From the data below, repeat exactly the lines from the line with "--node-edge: #8c8c8c;" to the line with "width: 161px; height: 61px;", both included.

Stored entries:
○ ○ ○ ○ ○ ○ ○
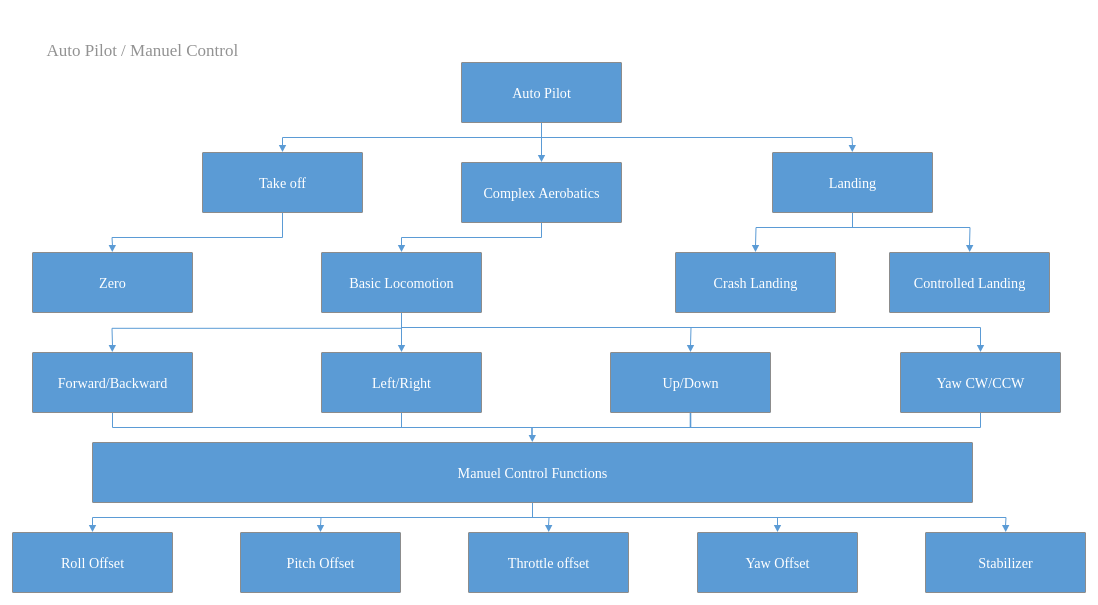
<!DOCTYPE html>
<html lang="en">
<head>
<meta charset="utf-8">
<title>Auto Pilot / Manuel Control</title>
<style>
:root {
  --paper: #ffffff;
  --node: #5b9bd5;
  --node-edge: #8c8c8c;
  --node-text: #ffffff;
  --connector: #5b9bd5;
  --title: #929292;
}
* { box-sizing: border-box; margin: 0; padding: 0; }
html, body { width: 1098px; height: 605px; overflow: hidden; background: var(--paper); }
body { font-family: "Liberation Serif", "Noto Serif", serif; }
.chart { position: relative; width: 1098px; height: 605px; overflow: hidden; }
.title {
  position: absolute; left: 46.5px; top: 41px;
  font-size: 17px; line-height: 20px; font-weight: 400;
  color: var(--title); white-space: nowrap;
}
.connectors { position: absolute; left: 0; top: 0; display: block; }
.lines { fill: none; stroke: var(--connector); stroke-width: 1; }
.arrows { fill: var(--connector); }
.node {
  position: absolute; left: var(--x); top: var(--y);
  width: 161px; height: 61px;
  display: flex; align-items: center; justify-content: center;
  background: var(--node); border: 1px solid var(--node-edge); border-radius: 1px;
  color: var(--node-text); font-size: 14.2px; line-height: 18px; white-space: nowrap;
}
.node.wide { width: 881px; }
</style>
</head>
<body>
<main class="chart">
  <h1 class="title">Auto Pilot / Manuel Control</h1>

  <div class="node" style="--x:461px;--y:62px">Auto Pilot</div>

  <div class="node" style="--x:202px;--y:152px">Take off</div>
  <div class="node" style="--x:461px;--y:162px">Complex Aerobatics</div>
  <div class="node" style="--x:772px;--y:152px">Landing</div>

  <div class="node" style="--x:32px;--y:252px">Zero</div>
  <div class="node" style="--x:321px;--y:252px">Basic Locomotion</div>
  <div class="node" style="--x:675px;--y:252px">Crash Landing</div>
  <div class="node" style="--x:889px;--y:252px">Controlled Landing</div>

  <div class="node" style="--x:32px;--y:352px">Forward/Backward</div>
  <div class="node" style="--x:321px;--y:352px">Left/Right</div>
  <div class="node" style="--x:610px;--y:352px">Up/Down</div>
  <div class="node" style="--x:900px;--y:352px">Yaw CW/CCW</div>

  <div class="node wide" style="--x:92px;--y:442px">Manuel Control Functions</div>

  <div class="node" style="--x:12px;--y:532px">Roll Offset</div>
  <div class="node" style="--x:240px;--y:532px">Pitch Offset</div>
  <div class="node" style="--x:468px;--y:532px">Throttle offset</div>
  <div class="node" style="--x:697px;--y:532px">Yaw Offset</div>
  <div class="node" style="--x:925px;--y:532px">Stabilizer</div>

  <svg class="connectors" width="1098" height="605" viewBox="0 0 1098 605" aria-hidden="true">
    <defs>
      <path id="arrowhead" d="M-3.7 -7H3.7L0 0Z"/>
    </defs>
    <g class="lines">
      <path d="M541.5 123V156M282.5 146V137.5H852L852.5 146"/>
      <path d="M282.5 213V237.5H112L112.5 246"/>
      <path d="M541.5 223V237.5H401.5V246"/>
      <path d="M852.5 213V227.5M755.5 246L756 227.5H970L969.5 246"/>
      <path d="M401.5 313V346M112.5 346L112 328.3H401.5M401.5 327.5H980.5V346M691 327.5L690.5 346"/>
      <path d="M112.5 413V427.5H980.5V413M401.5 413V427.5"/>
      <path d="M690.5 413V427.5M532 427.5V436" stroke-width="1.6"/>
      <path d="M532.5 503V517.5M92.5 526V517.5H1006L1005.5 526M321 517.5L320.5 526M549 517.5L548.5 526M777.5 517.5V526"/>
    </g>
    <g class="arrows">
      <use href="#arrowhead" x="282.5" y="152"/>
      <use href="#arrowhead" x="541.5" y="162"/>
      <use href="#arrowhead" x="852.3" y="152"/>
      <use href="#arrowhead" x="112.3" y="252"/>
      <use href="#arrowhead" x="401.5" y="252"/>
      <use href="#arrowhead" x="755.5" y="252"/>
      <use href="#arrowhead" x="969.7" y="252"/>
      <use href="#arrowhead" x="112.3" y="352"/>
      <use href="#arrowhead" x="401.5" y="352"/>
      <use href="#arrowhead" x="690.5" y="352"/>
      <use href="#arrowhead" x="980.5" y="352"/>
      <use href="#arrowhead" x="532.3" y="442"/>
      <use href="#arrowhead" x="92.5" y="532"/>
      <use href="#arrowhead" x="320.5" y="532"/>
      <use href="#arrowhead" x="548.7" y="532"/>
      <use href="#arrowhead" x="777.5" y="532"/>
      <use href="#arrowhead" x="1005.7" y="532"/>
    </g>
  </svg>
</main>
</body>
</html>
○ ○ ○ ○ ○ ○ ○
■ **OUTPUT OF THE EXERCISE**:
  --node-edge: #8c8c8c;
  --node-text: #ffffff;
  --connector: #5b9bd5;
  --title: #929292;
}
* { box-sizing: border-box; margin: 0; padding: 0; }
html, body { width: 1098px; height: 605px; overflow: hidden; background: var(--paper); }
body { font-family: "Liberation Serif", "Noto Serif", serif; }
.chart { position: relative; width: 1098px; height: 605px; overflow: hidden; }
.title {
  position: absolute; left: 46.5px; top: 41px;
  font-size: 17px; line-height: 20px; font-weight: 400;
  color: var(--title); white-space: nowrap;
}
.connectors { position: absolute; left: 0; top: 0; display: block; }
.lines { fill: none; stroke: var(--connector); stroke-width: 1; }
.arrows { fill: var(--connector); }
.node {
  position: absolute; left: var(--x); top: var(--y);
  width: 161px; height: 61px;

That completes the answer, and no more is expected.